Limestone Junior Presents Research at Criminal Justice Conference in Toronto, Canada
Tanner Hamrick

In early March, Tanner Hamrick, a Limestone junior majoring in criminal justice, was selected to present his paper about school resource officers at the Academy of Criminal Justice Sciences (ACJS) during their annual meeting in Toronto, Canada.

While at the conference, he was chosen by his conference peers to chair the student panel on juvenile justice and juvenile crime.

"It is very rare for a student at the undergraduate level to be asked to present at this conference," said Dr. Betsy Witt, Associate Professor of Criminal Justice at Limestone. "The Academy is an international organization whose members are academicians or practitioners in criminal justice."

Hamrick's organizational skills are evident when one looks at his accomplishments as a student-athlete at Limestone. A member of the College's Men's Track Team, he possesses a 3.8 grade point average; has been named to the College's Dean's List; is a member of Alpha Phi Sigma (national honors society for criminal justice students); Alpha Chi (academic honor society); and the College's Honors Program.
Of his decision to major in criminal justice, Tanner said, "I've been interested in law enforcement since I was a little boy, and believe it's the ultimate form of civic duty."

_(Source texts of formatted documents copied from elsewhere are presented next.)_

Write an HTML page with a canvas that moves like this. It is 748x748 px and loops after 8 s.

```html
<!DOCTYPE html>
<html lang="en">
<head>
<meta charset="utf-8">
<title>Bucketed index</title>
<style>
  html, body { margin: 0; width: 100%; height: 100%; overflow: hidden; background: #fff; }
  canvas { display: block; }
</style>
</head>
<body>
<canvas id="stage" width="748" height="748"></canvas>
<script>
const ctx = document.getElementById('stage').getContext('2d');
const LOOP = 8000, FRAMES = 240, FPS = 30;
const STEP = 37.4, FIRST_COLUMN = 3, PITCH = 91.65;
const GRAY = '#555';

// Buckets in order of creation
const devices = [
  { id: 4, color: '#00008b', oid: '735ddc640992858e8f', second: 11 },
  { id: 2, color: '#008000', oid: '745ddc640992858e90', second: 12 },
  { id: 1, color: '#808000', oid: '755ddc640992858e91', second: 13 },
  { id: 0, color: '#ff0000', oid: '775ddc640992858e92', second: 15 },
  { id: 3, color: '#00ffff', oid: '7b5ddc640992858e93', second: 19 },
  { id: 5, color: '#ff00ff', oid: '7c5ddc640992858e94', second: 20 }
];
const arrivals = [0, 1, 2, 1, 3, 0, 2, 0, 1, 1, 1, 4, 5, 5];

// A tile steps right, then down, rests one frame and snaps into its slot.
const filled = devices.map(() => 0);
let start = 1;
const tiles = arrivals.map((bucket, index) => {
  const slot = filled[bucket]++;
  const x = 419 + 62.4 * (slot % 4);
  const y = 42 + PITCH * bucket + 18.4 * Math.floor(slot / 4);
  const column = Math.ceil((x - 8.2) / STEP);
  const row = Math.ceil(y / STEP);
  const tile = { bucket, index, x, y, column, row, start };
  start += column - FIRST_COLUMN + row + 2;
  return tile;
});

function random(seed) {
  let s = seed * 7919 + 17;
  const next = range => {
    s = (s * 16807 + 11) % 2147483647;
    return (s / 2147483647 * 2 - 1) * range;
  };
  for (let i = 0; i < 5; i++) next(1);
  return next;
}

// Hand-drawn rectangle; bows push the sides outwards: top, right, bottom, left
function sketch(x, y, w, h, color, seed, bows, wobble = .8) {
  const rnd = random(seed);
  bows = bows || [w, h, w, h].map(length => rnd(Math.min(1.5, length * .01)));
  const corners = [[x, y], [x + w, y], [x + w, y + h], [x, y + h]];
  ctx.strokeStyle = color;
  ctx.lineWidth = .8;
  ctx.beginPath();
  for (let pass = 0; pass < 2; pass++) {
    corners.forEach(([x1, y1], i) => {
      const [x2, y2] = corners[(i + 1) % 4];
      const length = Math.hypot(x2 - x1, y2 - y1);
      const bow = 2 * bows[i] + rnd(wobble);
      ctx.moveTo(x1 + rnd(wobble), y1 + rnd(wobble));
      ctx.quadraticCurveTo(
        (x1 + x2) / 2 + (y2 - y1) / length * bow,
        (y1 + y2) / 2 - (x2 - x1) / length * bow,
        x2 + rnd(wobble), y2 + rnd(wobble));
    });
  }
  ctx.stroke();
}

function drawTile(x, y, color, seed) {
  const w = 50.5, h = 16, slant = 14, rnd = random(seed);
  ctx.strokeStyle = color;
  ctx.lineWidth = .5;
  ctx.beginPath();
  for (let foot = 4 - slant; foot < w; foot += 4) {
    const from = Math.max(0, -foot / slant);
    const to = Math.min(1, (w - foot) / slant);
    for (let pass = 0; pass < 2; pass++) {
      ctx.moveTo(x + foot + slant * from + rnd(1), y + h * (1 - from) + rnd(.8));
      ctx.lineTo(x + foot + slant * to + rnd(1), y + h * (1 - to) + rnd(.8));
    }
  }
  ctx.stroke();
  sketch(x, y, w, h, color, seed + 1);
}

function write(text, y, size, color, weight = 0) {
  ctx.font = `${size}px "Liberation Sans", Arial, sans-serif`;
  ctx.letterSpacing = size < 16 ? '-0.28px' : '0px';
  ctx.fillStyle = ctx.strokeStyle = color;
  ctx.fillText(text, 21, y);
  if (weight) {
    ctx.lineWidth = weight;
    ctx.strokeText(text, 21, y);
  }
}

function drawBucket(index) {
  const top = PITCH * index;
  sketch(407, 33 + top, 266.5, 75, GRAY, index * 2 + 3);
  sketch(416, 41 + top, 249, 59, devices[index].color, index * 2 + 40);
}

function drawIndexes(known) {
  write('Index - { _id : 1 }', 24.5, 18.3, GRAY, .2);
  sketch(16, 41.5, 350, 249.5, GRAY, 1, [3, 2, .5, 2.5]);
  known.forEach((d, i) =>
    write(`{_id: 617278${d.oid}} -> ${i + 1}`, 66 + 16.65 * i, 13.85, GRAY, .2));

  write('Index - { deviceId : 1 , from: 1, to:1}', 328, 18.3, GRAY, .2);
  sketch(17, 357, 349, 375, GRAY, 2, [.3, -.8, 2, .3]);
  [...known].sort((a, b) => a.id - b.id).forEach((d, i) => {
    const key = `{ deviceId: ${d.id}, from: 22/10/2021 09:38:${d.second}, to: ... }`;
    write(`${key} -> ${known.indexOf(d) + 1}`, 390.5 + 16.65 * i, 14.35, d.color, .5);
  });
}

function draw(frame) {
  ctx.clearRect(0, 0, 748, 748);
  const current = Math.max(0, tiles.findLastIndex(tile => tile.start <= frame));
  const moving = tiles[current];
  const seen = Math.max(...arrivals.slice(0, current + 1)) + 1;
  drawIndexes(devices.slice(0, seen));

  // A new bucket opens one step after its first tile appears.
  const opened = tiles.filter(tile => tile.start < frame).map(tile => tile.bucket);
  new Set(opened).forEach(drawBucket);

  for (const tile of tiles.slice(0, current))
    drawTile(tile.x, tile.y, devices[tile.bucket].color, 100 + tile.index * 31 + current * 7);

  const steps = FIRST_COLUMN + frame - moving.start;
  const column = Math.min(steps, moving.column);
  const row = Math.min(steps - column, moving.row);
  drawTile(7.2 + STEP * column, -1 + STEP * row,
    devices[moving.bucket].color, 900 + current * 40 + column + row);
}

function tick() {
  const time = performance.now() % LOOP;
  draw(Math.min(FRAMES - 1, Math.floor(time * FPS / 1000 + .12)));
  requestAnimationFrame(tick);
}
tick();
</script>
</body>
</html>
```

When deciding what to write about for the ACJS conference, Tanner chose school resource officers because "sadly, we have gone from an era where schools were considered a safe haven for students to a world where bullying, drug abuse, and other violent crimes have become so common that students and teachers alike fear for their safety. Instead of being concerned about teaching students the three R's, teachers and school administrators now have to deal with much larger issues that are far outside their scope of expertise. As school districts face this myriad of new challenges, most are looking for new ways to combat problems, with the most common option being to assign law enforcement officer to schools on a full-time basis."

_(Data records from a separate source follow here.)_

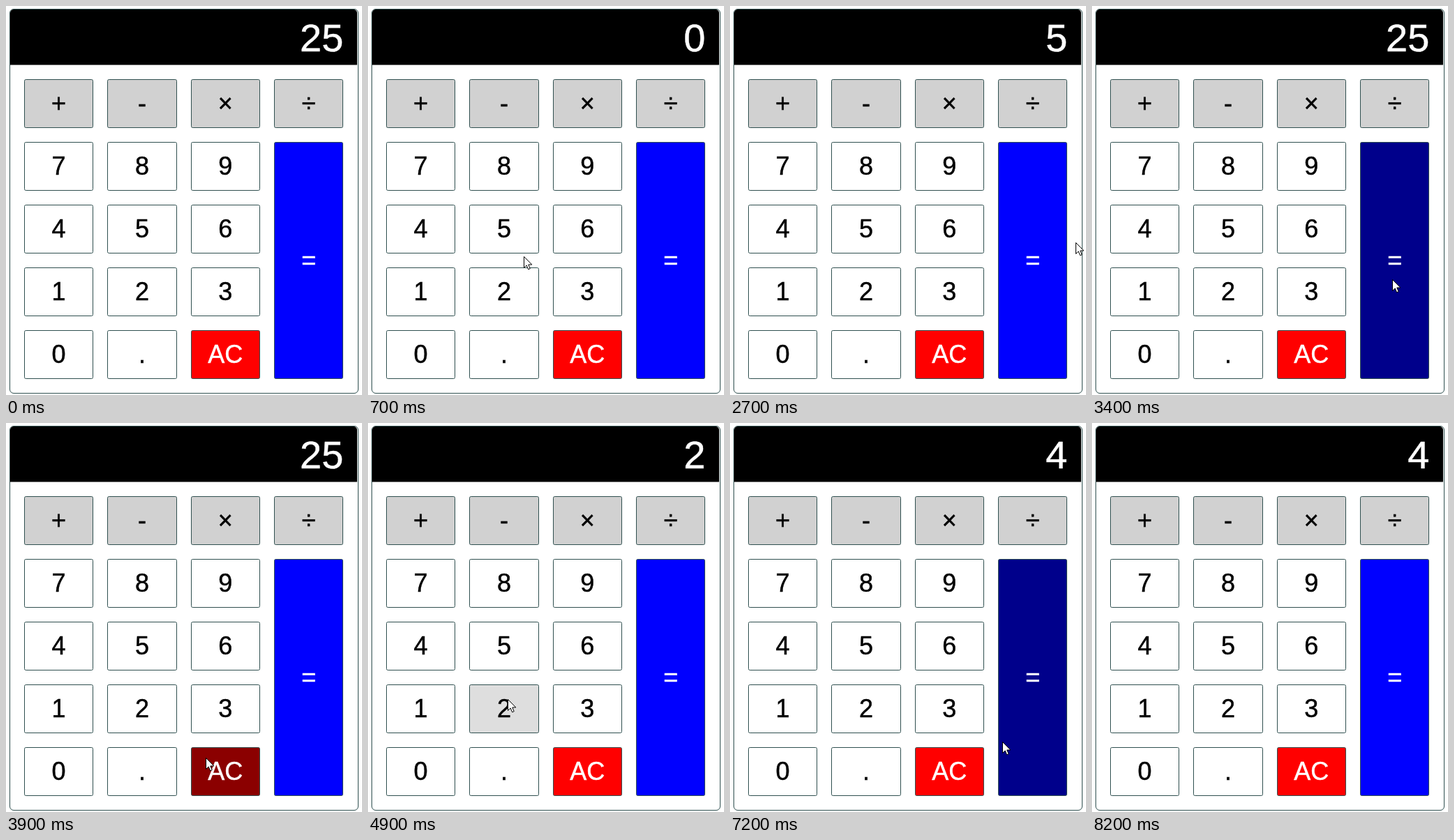
Write an HTML page that moves like this. It is 510 px wide and 558 px high and loops after 8300 ms.

```html
<!DOCTYPE html>
<html lang="en">
<head>
<meta charset="utf-8">
<title>Calculator</title>
<style>
  html, body { margin: 0; width: 100%; height: 100%; overflow: hidden; background: #fff; }
  svg { display: block; }
  text { font: 36px "Liberation Sans", Arial, sans-serif; text-anchor: middle; stroke-width: .5; }
  rect { stroke: #2f4f4f; }
  .operator { --rest: #d1d1d1; --hover: #dedede; --ink: #000; }
  .digit { --rest: #fff; --hover: #dedede; --ink: #000; }
  .clear { --rest: #f00; --hover: #8b0000; --ink: #fff; }
  .equals { --rest: #00f; --hover: #00008b; --ink: #fff; }
  .key rect { fill: var(--rest); }
  .key.over rect { fill: var(--hover); }
  .key text { fill: var(--ink); stroke: var(--ink); }
  #display { font-size: 56px; text-anchor: end; fill: #fff; stroke: #fff; }
</style>
</head>
<body>
<svg width="510" height="558" viewBox="0 0 510 558">
  <rect x="5.5" y="4.5" width="499" height="551" rx="5.5" fill="#fff"/>
  <path d="M6 84.5V10a5 5 0 0 1 5-5H498a5 5 0 0 1 5 5V84.5Z"/>
  <text id="display" x="483.3" y="65"></text>
  <g id="keys"></g>
  <path id="cursor" d="M.5 .5V16.5L4.2 13L6.6 18.8L9.2 17.7L6.8 12H11.8Z" fill="#fff" stroke="#000"/>
</svg>
<script>
const LOOP = 8300, STEP = 100;
const display = document.getElementById("display");
const cursor = document.getElementById("cursor");

function add(parent, name, attrs) {
  const node = document.createElementNS("http://www.w3.org/2000/svg", name);
  for (const key in attrs) node.setAttribute(key, attrs[key]);
  return parent.appendChild(node);
}

function makeKey(label, col, row, kind, rows = 1) {
  const exactX = 25.9 + 119.375 * col, exactWidth = 99.375;
  const x = Math.round(exactX), y = 105 + 90 * row;
  const width = Math.round(exactX + exactWidth) - x, height = 90 * rows - 20;
  const node = add(document.getElementById("keys"), "g", { class: `key ${kind}` });
  add(node, "rect", { x: x + .5, y: y + .5, width: width - 1, height: height - 1, rx: 2 });
  add(node, "text", { x: exactX + exactWidth / 2, y: y + height / 2 + 12 }).textContent = label;
  const contains = (px, py) => px >= x && px < x + width && py >= y && py < y + height;
  return { label, node, contains };
}

const keys = ["+-×÷", "789", "456", "123", "0."].flatMap((labels, row) =>
  [...labels].map((label, col) => makeKey(label, col, row, row ? "digit" : "operator")));
keys.push(makeKey("AC", 2, 4, "clear"), makeKey("=", 3, 1, "equals", 4));

// The pointer presses whatever lies under each stop.
const stops = [
  { time: 100, x: 372, y: 540 },
  { time: 500, x: 303, y: 492 },
  { time: 900, x: 203, y: 326 },
  { time: 1500, x: 296, y: 116 },
  { time: 2400, x: 203, y: 300 },
  { time: 2700, x: 495, y: 339 },
  { time: 3200, x: 466, y: 370 },
  { time: 4200, x: 286, y: 480 },
  { time: 4900, x: 200, y: 396 },
  { time: 5500, x: 84, y: 150 },
  { time: 5900, x: 196, y: 382 },
  { time: 6800, x: 398, y: 454 },
  { time: 7600, x: 388, y: 458 }
];

// Each trip takes the first 70% of its interval; the pointer rests until the press.
function pointerAt(t) {
  const next = stops.findIndex(stop => stop.time >= t);
  if (next < 1) return null;
  const a = stops[next - 1], b = stops[next];
  const p = Math.min(1, (t - a.time) / (b.time - a.time) / .7);
  const ease = p * p * (3 - 2 * p);
  return { x: Math.round(a.x + (b.x - a.x) * ease), y: Math.round(a.y + (b.y - a.y) * ease) };
}

const operations = {
  "+": (a, b) => a + b,
  "-": (a, b) => a - b,
  "×": (a, b) => a * b,
  "÷": (a, b) => a / b
};

function press(state, label) {
  const { shown, stored, operator, fresh } = state;
  if (label === "AC") return { shown: "0", fresh: true };
  if (label in operations) return { shown, stored: shown, operator: label, fresh: true };
  if (label !== "=") return { ...state, shown: fresh ? label : shown + label, fresh: false };
  if (!operator) return state;
  return { shown: String(operations[operator](+stored, +shown)), fresh: true };
}

function readingAt(t) {
  return stops.filter(stop => stop.time <= t).reduce((state, { x, y }) => {
    const key = keys.find(k => k.contains(x, y));
    return key ? press(state, key.label) : state;
  }, { shown: "25", fresh: true }).shown;
}

function draw(now) {
  const t = Math.floor(now % LOOP / STEP) * STEP;
  const point = pointerAt(t);
  display.textContent = readingAt(t);
  cursor.style.display = point ? "" : "none";
  if (point) cursor.setAttribute("transform", `translate(${point.x} ${point.y})`);
  for (const { node, contains } of keys)
    node.classList.toggle("over", !!point && contains(point.x, point.y));
}

let start;
function tick(now) {
  start ??= now;
  draw(now - start);
  requestAnimationFrame(tick);
}
draw(0);
requestAnimationFrame(tick);
</script>
</body>
</html>
```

According to Tanner, the first use of police officers in schools can be traced to 1958 when the Flint, Michigan Police Department placed officers in schools for the first time to improve relations between youth and law enforcement. The program was a success and led to similar efforts in other states during the 1960's.

"Today's school resource officer is a three-headed creature that is part police officer, teacher, and guidance counselor; they are specifically trained to perform all three roles, sometimes simultaneously, within a school." explained Tanner. "It is becoming more and more typical for schools to use their school resource officers as teachers as well as law enforcement officers...particularly at the middle school level where some officers spend as much as 20 percent of their time teaching in classrooms. Often this time is spent educating students through substance abuse and safety programs such as the Prom Promises events held in most secondary schools each year. They are also regularly teaching the students about the risks and criminal consequences of bullying and cyber-bullying, both of which have become major problems in a world where students have instant access to social media websites such as Facebook, Myspace, and Twitter on their phones."